▶ [Dataset entries]
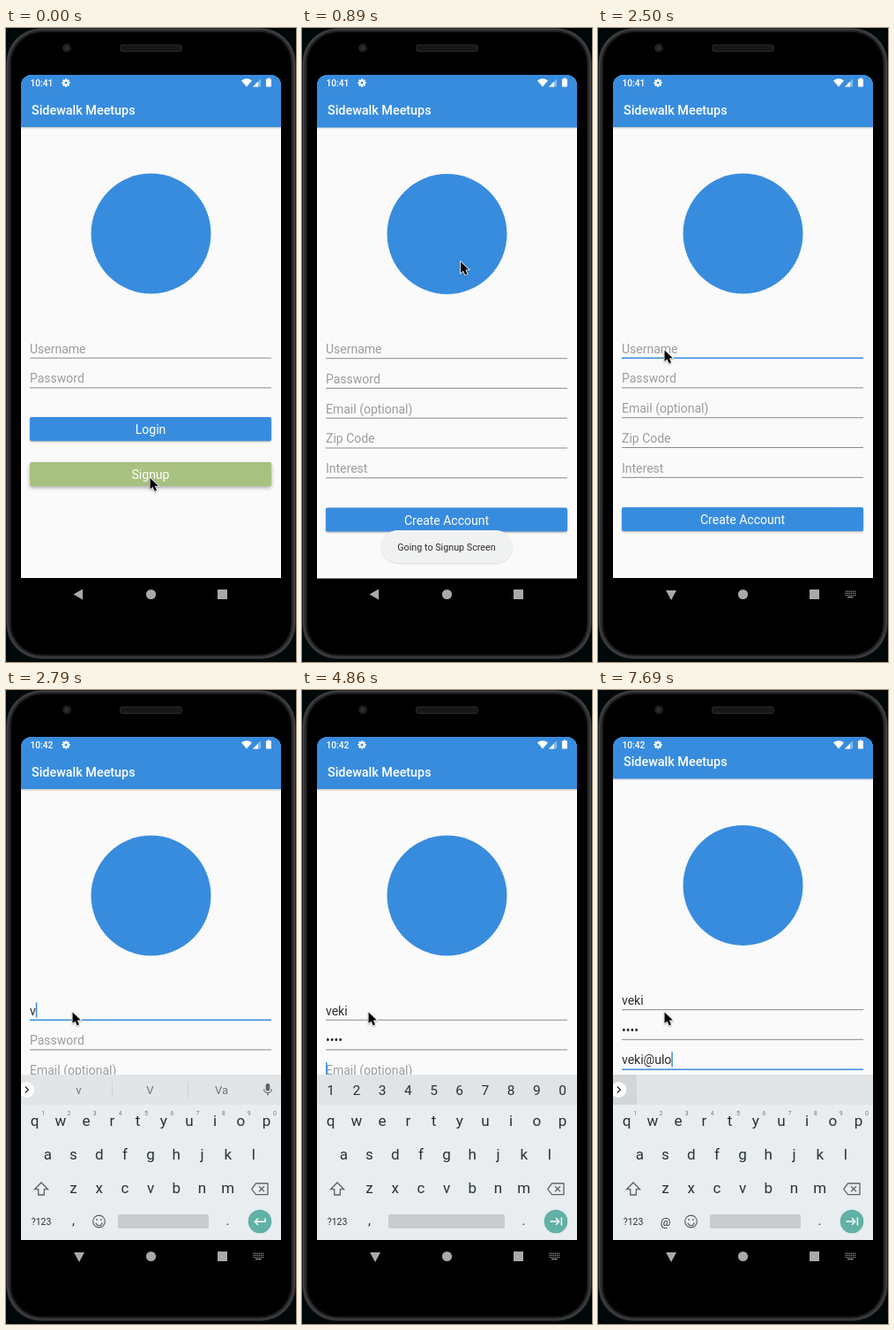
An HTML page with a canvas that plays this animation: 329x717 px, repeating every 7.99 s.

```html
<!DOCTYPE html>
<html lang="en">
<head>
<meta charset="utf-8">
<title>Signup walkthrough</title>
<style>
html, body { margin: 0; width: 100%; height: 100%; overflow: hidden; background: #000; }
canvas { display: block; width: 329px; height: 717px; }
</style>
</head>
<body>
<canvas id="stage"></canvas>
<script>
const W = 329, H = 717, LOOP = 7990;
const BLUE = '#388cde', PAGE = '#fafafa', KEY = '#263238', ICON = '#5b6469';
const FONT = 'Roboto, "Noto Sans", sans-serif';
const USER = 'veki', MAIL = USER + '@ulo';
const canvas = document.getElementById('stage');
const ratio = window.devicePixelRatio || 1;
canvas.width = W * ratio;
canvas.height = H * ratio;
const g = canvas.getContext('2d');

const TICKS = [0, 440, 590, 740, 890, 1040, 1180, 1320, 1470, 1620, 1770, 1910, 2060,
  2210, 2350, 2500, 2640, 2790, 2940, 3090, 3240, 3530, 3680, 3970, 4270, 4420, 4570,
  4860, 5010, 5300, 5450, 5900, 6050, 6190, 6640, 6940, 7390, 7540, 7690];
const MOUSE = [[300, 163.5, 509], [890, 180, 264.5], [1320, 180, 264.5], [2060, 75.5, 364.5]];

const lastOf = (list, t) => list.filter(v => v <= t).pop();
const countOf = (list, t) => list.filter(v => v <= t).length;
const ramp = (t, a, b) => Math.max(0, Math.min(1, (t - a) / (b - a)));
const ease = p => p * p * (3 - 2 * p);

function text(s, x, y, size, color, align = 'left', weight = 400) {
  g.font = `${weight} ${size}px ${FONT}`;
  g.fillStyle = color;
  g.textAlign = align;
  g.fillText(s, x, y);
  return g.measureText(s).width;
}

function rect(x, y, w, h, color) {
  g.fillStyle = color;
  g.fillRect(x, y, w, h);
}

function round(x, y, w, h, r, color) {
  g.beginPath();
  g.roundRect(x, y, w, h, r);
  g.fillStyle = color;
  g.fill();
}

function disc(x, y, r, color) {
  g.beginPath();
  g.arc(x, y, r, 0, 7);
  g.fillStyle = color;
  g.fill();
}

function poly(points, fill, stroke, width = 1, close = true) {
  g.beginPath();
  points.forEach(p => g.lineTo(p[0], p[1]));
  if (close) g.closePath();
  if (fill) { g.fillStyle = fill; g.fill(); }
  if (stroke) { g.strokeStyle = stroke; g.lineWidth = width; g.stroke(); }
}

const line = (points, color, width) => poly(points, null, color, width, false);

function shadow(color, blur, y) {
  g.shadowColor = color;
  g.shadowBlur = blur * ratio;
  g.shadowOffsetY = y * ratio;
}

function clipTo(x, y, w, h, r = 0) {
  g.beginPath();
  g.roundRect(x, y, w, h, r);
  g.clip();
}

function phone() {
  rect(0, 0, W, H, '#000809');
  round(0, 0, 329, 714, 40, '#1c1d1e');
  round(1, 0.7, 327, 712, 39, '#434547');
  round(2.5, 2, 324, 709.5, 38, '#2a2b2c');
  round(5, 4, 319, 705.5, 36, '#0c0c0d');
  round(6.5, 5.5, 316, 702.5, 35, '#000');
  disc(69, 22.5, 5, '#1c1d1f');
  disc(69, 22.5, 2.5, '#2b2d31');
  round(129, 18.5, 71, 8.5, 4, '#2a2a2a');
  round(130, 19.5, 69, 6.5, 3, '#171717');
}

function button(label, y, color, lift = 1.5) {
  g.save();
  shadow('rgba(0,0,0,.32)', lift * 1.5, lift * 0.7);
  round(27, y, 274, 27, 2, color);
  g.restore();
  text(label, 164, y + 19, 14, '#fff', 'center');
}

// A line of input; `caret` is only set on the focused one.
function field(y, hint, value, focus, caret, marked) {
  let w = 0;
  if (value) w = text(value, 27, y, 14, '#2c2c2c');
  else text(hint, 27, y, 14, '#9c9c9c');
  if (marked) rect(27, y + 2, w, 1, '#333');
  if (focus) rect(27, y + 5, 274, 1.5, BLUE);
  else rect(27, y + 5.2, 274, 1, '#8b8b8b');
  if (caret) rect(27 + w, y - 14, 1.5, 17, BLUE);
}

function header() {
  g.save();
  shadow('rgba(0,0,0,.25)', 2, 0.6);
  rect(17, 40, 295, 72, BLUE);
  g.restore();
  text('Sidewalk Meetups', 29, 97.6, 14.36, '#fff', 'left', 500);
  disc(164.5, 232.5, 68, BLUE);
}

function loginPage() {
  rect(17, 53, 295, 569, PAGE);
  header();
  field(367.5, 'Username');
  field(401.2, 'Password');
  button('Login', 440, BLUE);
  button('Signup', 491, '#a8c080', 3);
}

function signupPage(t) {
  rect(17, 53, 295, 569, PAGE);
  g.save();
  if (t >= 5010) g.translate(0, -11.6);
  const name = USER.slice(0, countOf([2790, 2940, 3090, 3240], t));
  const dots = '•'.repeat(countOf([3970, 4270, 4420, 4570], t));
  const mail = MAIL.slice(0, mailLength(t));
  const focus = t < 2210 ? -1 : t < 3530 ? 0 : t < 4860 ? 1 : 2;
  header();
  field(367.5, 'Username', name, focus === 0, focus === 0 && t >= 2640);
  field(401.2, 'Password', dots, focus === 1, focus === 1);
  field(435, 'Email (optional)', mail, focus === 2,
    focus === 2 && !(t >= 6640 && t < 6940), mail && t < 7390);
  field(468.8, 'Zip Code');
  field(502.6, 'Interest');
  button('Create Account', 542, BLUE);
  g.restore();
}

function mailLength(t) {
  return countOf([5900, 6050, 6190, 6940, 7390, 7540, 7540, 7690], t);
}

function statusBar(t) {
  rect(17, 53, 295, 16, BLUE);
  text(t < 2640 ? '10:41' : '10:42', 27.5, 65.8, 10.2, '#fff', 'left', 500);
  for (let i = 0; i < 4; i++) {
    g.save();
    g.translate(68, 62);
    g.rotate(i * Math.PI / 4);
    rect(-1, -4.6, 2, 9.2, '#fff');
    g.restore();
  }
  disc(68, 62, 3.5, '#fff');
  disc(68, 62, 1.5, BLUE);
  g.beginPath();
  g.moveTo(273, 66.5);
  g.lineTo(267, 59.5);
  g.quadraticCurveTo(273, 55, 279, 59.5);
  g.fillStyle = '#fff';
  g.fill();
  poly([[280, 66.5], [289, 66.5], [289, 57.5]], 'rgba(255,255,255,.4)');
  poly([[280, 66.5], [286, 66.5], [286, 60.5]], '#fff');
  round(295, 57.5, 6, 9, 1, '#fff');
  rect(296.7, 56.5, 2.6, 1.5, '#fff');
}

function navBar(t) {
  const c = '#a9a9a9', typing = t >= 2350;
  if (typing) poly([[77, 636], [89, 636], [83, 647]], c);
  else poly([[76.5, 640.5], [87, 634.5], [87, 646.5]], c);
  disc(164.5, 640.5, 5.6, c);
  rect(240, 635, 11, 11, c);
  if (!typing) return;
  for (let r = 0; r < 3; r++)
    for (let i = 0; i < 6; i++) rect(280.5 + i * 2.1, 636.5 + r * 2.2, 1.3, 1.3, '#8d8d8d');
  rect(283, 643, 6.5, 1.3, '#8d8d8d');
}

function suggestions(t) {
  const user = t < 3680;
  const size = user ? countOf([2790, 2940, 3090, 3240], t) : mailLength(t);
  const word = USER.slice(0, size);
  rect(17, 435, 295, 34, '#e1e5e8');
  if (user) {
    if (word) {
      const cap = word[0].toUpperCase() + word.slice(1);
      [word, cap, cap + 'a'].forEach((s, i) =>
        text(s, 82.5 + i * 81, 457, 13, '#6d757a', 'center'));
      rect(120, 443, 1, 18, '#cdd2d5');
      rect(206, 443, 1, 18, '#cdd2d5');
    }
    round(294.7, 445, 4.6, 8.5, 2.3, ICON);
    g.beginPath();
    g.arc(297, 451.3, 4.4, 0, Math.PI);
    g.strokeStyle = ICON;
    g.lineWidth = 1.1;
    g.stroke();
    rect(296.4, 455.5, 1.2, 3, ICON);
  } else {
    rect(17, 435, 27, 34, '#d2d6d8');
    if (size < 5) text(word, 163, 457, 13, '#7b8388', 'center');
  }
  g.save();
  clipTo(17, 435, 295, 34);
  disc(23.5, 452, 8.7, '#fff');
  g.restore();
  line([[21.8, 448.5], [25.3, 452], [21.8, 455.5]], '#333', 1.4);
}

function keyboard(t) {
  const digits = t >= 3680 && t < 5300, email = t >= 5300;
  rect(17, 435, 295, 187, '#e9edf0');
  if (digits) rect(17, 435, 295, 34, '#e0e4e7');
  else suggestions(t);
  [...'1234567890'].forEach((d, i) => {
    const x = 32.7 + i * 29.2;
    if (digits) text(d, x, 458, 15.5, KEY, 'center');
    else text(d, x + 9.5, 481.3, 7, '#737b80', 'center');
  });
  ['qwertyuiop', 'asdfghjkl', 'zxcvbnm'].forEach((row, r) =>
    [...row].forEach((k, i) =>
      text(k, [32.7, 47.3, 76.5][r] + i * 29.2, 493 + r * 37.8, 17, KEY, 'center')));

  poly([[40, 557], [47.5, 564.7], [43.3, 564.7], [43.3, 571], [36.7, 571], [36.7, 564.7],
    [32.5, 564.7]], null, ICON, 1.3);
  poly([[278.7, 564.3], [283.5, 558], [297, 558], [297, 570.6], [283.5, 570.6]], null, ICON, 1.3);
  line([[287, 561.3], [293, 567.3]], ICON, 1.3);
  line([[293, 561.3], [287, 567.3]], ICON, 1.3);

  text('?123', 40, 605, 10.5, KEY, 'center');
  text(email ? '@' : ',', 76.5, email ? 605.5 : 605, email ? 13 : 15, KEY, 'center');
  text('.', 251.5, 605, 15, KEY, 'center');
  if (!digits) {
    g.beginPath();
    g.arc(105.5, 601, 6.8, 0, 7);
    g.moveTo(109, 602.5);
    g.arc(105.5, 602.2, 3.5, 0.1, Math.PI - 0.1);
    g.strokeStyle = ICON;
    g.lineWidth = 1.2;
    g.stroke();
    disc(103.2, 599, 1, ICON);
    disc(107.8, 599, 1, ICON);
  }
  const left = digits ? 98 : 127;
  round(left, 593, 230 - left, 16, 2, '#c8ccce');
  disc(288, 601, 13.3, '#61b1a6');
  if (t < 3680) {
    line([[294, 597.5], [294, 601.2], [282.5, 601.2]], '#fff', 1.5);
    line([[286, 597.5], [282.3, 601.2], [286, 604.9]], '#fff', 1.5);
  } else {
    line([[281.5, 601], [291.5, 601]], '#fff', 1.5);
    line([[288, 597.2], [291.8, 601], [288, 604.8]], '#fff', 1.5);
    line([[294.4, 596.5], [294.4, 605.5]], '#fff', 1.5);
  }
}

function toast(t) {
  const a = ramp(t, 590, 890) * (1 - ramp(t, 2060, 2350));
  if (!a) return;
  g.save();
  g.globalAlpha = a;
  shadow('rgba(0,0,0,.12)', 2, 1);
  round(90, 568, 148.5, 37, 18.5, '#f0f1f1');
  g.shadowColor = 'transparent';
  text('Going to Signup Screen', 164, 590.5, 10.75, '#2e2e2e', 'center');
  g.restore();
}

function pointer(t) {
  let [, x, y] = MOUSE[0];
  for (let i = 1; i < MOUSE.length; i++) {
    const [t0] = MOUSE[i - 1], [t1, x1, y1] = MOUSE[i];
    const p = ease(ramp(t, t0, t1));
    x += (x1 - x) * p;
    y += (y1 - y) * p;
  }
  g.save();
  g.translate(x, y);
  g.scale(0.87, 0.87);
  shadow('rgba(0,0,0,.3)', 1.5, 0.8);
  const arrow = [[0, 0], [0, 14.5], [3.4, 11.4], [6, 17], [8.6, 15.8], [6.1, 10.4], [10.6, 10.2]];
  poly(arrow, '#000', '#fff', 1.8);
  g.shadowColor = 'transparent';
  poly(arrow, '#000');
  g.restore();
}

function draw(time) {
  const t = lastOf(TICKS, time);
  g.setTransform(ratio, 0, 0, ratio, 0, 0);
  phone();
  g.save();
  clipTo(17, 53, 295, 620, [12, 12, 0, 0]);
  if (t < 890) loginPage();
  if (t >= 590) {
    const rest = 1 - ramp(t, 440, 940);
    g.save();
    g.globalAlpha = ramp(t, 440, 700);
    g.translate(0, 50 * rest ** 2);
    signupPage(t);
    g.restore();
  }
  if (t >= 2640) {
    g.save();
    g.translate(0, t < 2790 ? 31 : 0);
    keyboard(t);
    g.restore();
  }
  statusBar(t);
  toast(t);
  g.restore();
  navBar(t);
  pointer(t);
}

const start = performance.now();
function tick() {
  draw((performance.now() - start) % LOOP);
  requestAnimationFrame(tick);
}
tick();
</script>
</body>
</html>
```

▶ [Exercise aim]
Copy out each line from the preceding entries that mentions the word "suggestions".

▶ [Output below]
function suggestions(t) {
  else suggestions(t);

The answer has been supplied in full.